[[ Available records open ]]

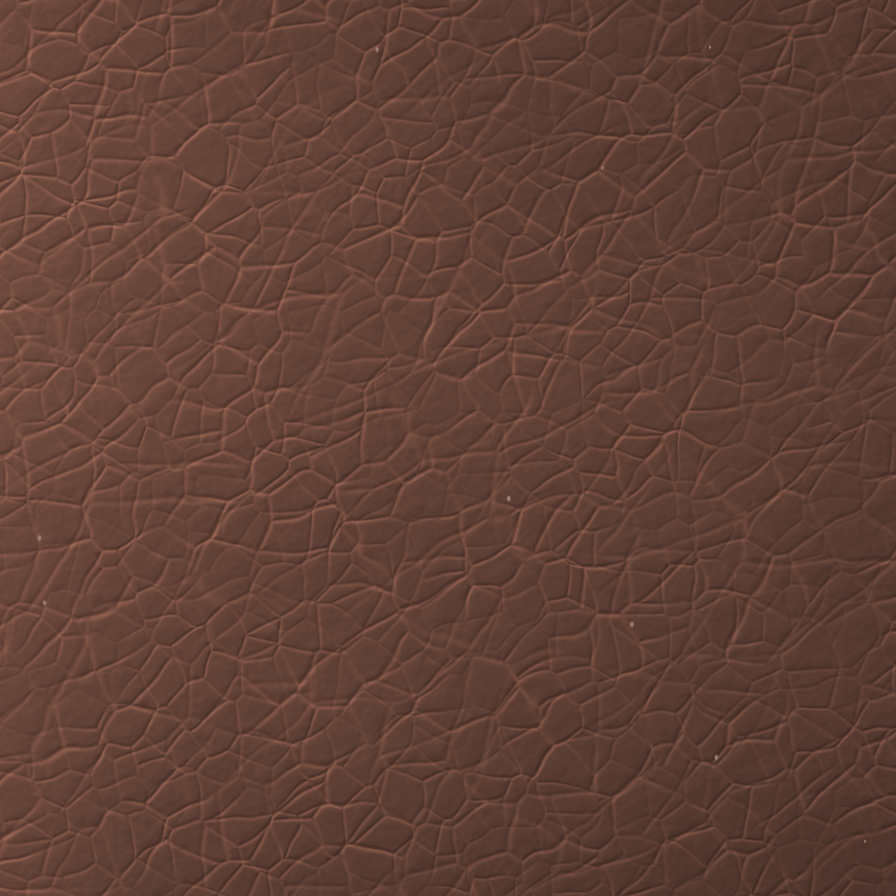
This texture is drawn by a Shadertoy shader. Its source:

```glsl
// Brown grained leather under raking light from the upper left.
// Three warped Voronoi crease networks and fine noise form a height field;
// its slope towards the light shades a smoothly falling base tone.

const vec3  LEATHER_TINT  = vec3(1.0, 0.668, 0.558);
const vec3  SCUFF_TINT    = vec3(1.0, 0.90, 0.84);  // warmer crease floors
const vec3  SPECK_COLOR   = vec3(0.66, 0.56, 0.49);
const vec2  LIGHT_DIR     = vec2(-0.55, 0.835);
const float GRAIN_ANGLE   = 0.62;    // direction of the long creases
const float TONE_LEFT     = 0.440;
const float TONE_FALL     = 0.092;   // darkening from left to right
const float TONE_BOW      = 0.12;    // darkening away from the bright band
const float BAND_HEIGHT   = 0.60;
const float MAIN_SCALE    = 18.5;    // cells per canvas height
const float FINE_SCALE    = 24.0;
const float LONG_SCALE    = 10.0;
const float MAIN_DEPTH    = 0.00088;
const float FINE_DEPTH    = 0.00062;
const float LONG_DEPTH    = 0.00060;
const float CREASE_WIDTH  = 0.0026;
const float PUFF_HEIGHT   = 0.0005;  // doming of the cells
const float WRINKLE       = 0.00055;
const float PORES         = 0.00026;
const float SLOPE_STEP    = 0.0010;
const float RELIEF        = 0.80;
const float CREASE_GLOW   = 120.0;   // scuffed, paler crease floors
const float SPECK_GRID    = 8.0;
const float SPECK_CHANCE  = 0.18;

// Integer hash: lattice point to two values in 0..1
vec2 hash2(vec2 cell) {
    uvec2 v = uvec2(ivec2(cell) + 4096);
    v = v * 1664525u + 1013904223u;
    v.x += v.y * 1664525u;
    v.y += v.x * 1664525u;
    v ^= v >> 16u;
    v.x += v.y * 1664525u;
    v.y += v.x * 1664525u;
    v ^= v >> 16u;
    return vec2(v & 65535u) / 65535.0;
}

// Smooth value noise, two channels
vec2 noise2(vec2 p) {
    vec2 i = floor(p), f = fract(p);
    f = f * f * (3.0 - 2.0 * f);
    return mix(mix(hash2(i), hash2(i + vec2(1, 0)), f.x),
               mix(hash2(i + vec2(0, 1)), hash2(i + vec2(1, 1)), f.x), f.y);
}

// Distance to the nearest Voronoi border, in cell units
float borderDistance(vec2 p) {
    vec2 i = floor(p), f = fract(p), nearCell = vec2(0), nearPoint = vec2(0);
    float nearest = 8.0;
    for (int y = -1; y <= 1; y++)
    for (int x = -1; x <= 1; x++) {
        vec2 c = vec2(x, y);
        vec2 r = c + hash2(i + c) - f;
        float d = dot(r, r);
        if (d < nearest) { nearest = d; nearCell = c; nearPoint = r; }
    }
    float border = 8.0;
    for (int y = -2; y <= 2; y++)
    for (int x = -2; x <= 2; x++) {
        vec2 c = nearCell + vec2(x, y);
        vec2 r = c + hash2(i + c) - f;
        vec2 across = r - nearPoint;
        if (dot(across, across) > 1e-5)
            border = min(border, dot(0.5 * (r + nearPoint), normalize(across)));
    }
    return border;
}

float groove(float dist, float width) {
    return exp(-dist * dist / (width * width));
}

// x: surface height, y: crease depth only
vec2 leather(vec2 p) {
    vec2 warped = p + 0.015 * (noise2(p * 15.0) - 0.5) + 0.006 * (noise2(p * 42.0) - 0.5);
    float c = cos(GRAIN_ANGLE), s = sin(GRAIN_ANGLE);
    vec2 q = mat2(c, -s, s, c) * warped;

    float mainDist = borderDistance(q * vec2(0.88, 1.1) * MAIN_SCALE);
    float fineDist = borderDistance(q.yx * FINE_SCALE + 57.3);
    float longDist = borderDistance(q * vec2(0.6, 1.2) * LONG_SCALE + 23.7);
    vec2 wear = smoothstep(0.15, 0.85, noise2(p * 17.0 + 31.0));

    float crease = MAIN_DEPTH * mix(0.35, 1.2, wear.x) * groove(mainDist / MAIN_SCALE, CREASE_WIDTH)
                 + FINE_DEPTH * mix(0.2, 1.3, wear.y) * groove(fineDist / FINE_SCALE, CREASE_WIDTH * 0.8)
                 + LONG_DEPTH * mix(1.3, 0.1, wear.y) * groove(longDist / LONG_SCALE, CREASE_WIDTH * 1.15);
    float puff = PUFF_HEIGHT * (2.0 - exp(-6.0 * mainDist) - exp(-6.0 * fineDist));
    float grain = WRINKLE * noise2(q * vec2(60.0, 85.0)).x + PORES * noise2(p * 190.0).y;
    return vec2(puff + grain - crease, crease);
}

// Sparse pale dust, one candidate per grid square
float dust(vec2 p) {
    vec2 cell = floor(p * SPECK_GRID);
    vec2 pick = hash2(cell + 311.0);
    vec2 center = (cell + 0.15 + 0.7 * hash2(cell + 97.0)) / SPECK_GRID;
    float radius = mix(0.0012, 0.0030, pick.y);
    float shape = length((p - center) * vec2(1.25, 0.85));
    return step(pick.x, SPECK_CHANCE) * (1.0 - smoothstep(0.4 * radius, 1.3 * radius, shape));
}

void mainImage(out vec4 fragColor, in vec2 fragCoord) {
    vec2 p = fragCoord / iResolution.y;
    vec2 uv = fragCoord / iResolution.xy;

    // Relief from the slope along the light
    vec2 toLight = leather(p + SLOPE_STEP * LIGHT_DIR);
    vec2 away = leather(p - SLOPE_STEP * LIGHT_DIR);
    float slope = (toLight.x - away.x) / (2.0 * SLOPE_STEP);
    float glow = CREASE_GLOW * 0.5 * (toLight.y + away.y);

    // Broad illumination and dye variation
    float tone = TONE_LEFT - TONE_FALL * pow(uv.x, 0.7) - TONE_BOW * pow(abs(uv.y - BAND_HEIGHT), 2.0);
    tone *= 0.97 + 0.05 * noise2(p * 5.0 + 11.0).x;
    float relief = clamp(1.0 - RELIEF * slope, 0.74, 1.35);

    vec3 color = tone * LEATHER_TINT * (relief + glow * SCUFF_TINT);
    color = mix(color, SPECK_COLOR, 0.8 * dust(p));
    fragColor = vec4(color, 1.0);
}
```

[[ Available records closed ]]

_Work to complete_. Go through the material and set it down again exactly, but without any pictures.

_Output for this task_.
This texture is drawn by a Shadertoy shader. Its source:

```glsl
// Brown grained leather under raking light from the upper left.
// Three warped Voronoi crease networks and fine noise form a height field;
// its slope towards the light shades a smoothly falling base tone.

const vec3  LEATHER_TINT  = vec3(1.0, 0.668, 0.558);
const vec3  SCUFF_TINT    = vec3(1.0, 0.90, 0.84);  // warmer crease floors
const vec3  SPECK_COLOR   = vec3(0.66, 0.56, 0.49);
const vec2  LIGHT_DIR     = vec2(-0.55, 0.835);
const float GRAIN_ANGLE   = 0.62;    // direction of the long creases
const float TONE_LEFT     = 0.440;
const float TONE_FALL     = 0.092;   // darkening from left to right
const float TONE_BOW      = 0.12;    // darkening away from the bright band
const float BAND_HEIGHT   = 0.60;
const float MAIN_SCALE    = 18.5;    // cells per canvas height
const float FINE_SCALE    = 24.0;
const float LONG_SCALE    = 10.0;
const float MAIN_DEPTH    = 0.00088;
const float FINE_DEPTH    = 0.00062;
const float LONG_DEPTH    = 0.00060;
const float CREASE_WIDTH  = 0.0026;
const float PUFF_HEIGHT   = 0.0005;  // doming of the cells
const float WRINKLE       = 0.00055;
const float PORES         = 0.00026;
const float SLOPE_STEP    = 0.0010;
const float RELIEF        = 0.80;
const float CREASE_GLOW   = 120.0;   // scuffed, paler crease floors
const float SPECK_GRID    = 8.0;
const float SPECK_CHANCE  = 0.18;

// Integer hash: lattice point to two values in 0..1
vec2 hash2(vec2 cell) {
    uvec2 v = uvec2(ivec2(cell) + 4096);
    v = v * 1664525u + 1013904223u;
    v.x += v.y * 1664525u;
    v.y += v.x * 1664525u;
    v ^= v >> 16u;
    v.x += v.y * 1664525u;
    v.y += v.x * 1664525u;
    v ^= v >> 16u;
    return vec2(v & 65535u) / 65535.0;
}

// Smooth value noise, two channels
vec2 noise2(vec2 p) {
    vec2 i = floor(p), f = fract(p);
    f = f * f * (3.0 - 2.0 * f);
    return mix(mix(hash2(i), hash2(i + vec2(1, 0)), f.x),
               mix(hash2(i + vec2(0, 1)), hash2(i + vec2(1, 1)), f.x), f.y);
}

// Distance to the nearest Voronoi border, in cell units
float borderDistance(vec2 p) {
    vec2 i = floor(p), f = fract(p), nearCell = vec2(0), nearPoint = vec2(0);
    float nearest = 8.0;
    for (int y = -1; y <= 1; y++)
    for (int x = -1; x <= 1; x++) {
        vec2 c = vec2(x, y);
        vec2 r = c + hash2(i + c) - f;
        float d = dot(r, r);
        if (d < nearest) { nearest = d; nearCell = c; nearPoint = r; }
    }
    float border = 8.0;
    for (int y = -2; y <= 2; y++)
    for (int x = -2; x <= 2; x++) {
        vec2 c = nearCell + vec2(x, y);
        vec2 r = c + hash2(i + c) - f;
        vec2 across = r - nearPoint;
        if (dot(across, across) > 1e-5)
            border = min(border, dot(0.5 * (r + nearPoint), normalize(across)));
    }
    return border;
}

float groove(float dist, float width) {
    return exp(-dist * dist / (width * width));
}

// x: surface height, y: crease depth only
vec2 leather(vec2 p) {
    vec2 warped = p + 0.015 * (noise2(p * 15.0) - 0.5) + 0.006 * (noise2(p * 42.0) - 0.5);
    float c = cos(GRAIN_ANGLE), s = sin(GRAIN_ANGLE);
    vec2 q = mat2(c, -s, s, c) * warped;

    float mainDist = borderDistance(q * vec2(0.88, 1.1) * MAIN_SCALE);
    float fineDist = borderDistance(q.yx * FINE_SCALE + 57.3);
    float longDist = borderDistance(q * vec2(0.6, 1.2) * LONG_SCALE + 23.7);
    vec2 wear = smoothstep(0.15, 0.85, noise2(p * 17.0 + 31.0));

    float crease = MAIN_DEPTH * mix(0.35, 1.2, wear.x) * groove(mainDist / MAIN_SCALE, CREASE_WIDTH)
                 + FINE_DEPTH * mix(0.2, 1.3, wear.y) * groove(fineDist / FINE_SCALE, CREASE_WIDTH * 0.8)
                 + LONG_DEPTH * mix(1.3, 0.1, wear.y) * groove(longDist / LONG_SCALE, CREASE_WIDTH * 1.15);
    float puff = PUFF_HEIGHT * (2.0 - exp(-6.0 * mainDist) - exp(-6.0 * fineDist));
    float grain = WRINKLE * noise2(q * vec2(60.0, 85.0)).x + PORES * noise2(p * 190.0).y;
    return vec2(puff + grain - crease, crease);
}

// Sparse pale dust, one candidate per grid square
float dust(vec2 p) {
    vec2 cell = floor(p * SPECK_GRID);
    vec2 pick = hash2(cell + 311.0);
    vec2 center = (cell + 0.15 + 0.7 * hash2(cell + 97.0)) / SPECK_GRID;
    float radius = mix(0.0012, 0.0030, pick.y);
    float shape = length((p - center) * vec2(1.25, 0.85));
    return step(pick.x, SPECK_CHANCE) * (1.0 - smoothstep(0.4 * radius, 1.3 * radius, shape));
}

void mainImage(out vec4 fragColor, in vec2 fragCoord) {
    vec2 p = fragCoord / iResolution.y;
    vec2 uv = fragCoord / iResolution.xy;

    // Relief from the slope along the light
    vec2 toLight = leather(p + SLOPE_STEP * LIGHT_DIR);
    vec2 away = leather(p - SLOPE_STEP * LIGHT_DIR);
    float slope = (toLight.x - away.x) / (2.0 * SLOPE_STEP);
    float glow = CREASE_GLOW * 0.5 * (toLight.y + away.y);

    // Broad illumination and dye variation
    float tone = TONE_LEFT - TONE_FALL * pow(uv.x, 0.7) - TONE_BOW * pow(abs(uv.y - BAND_HEIGHT), 2.0);
    tone *= 0.97 + 0.05 * noise2(p * 5.0 + 11.0).x;
    float relief = clamp(1.0 - RELIEF * slope, 0.74, 1.35);

    vec3 color = tone * LEATHER_TINT * (relief + glow * SCUFF_TINT);
    color = mix(color, SPECK_COLOR, 0.8 * dust(p));
    fragColor = vec4(color, 1.0);
}
```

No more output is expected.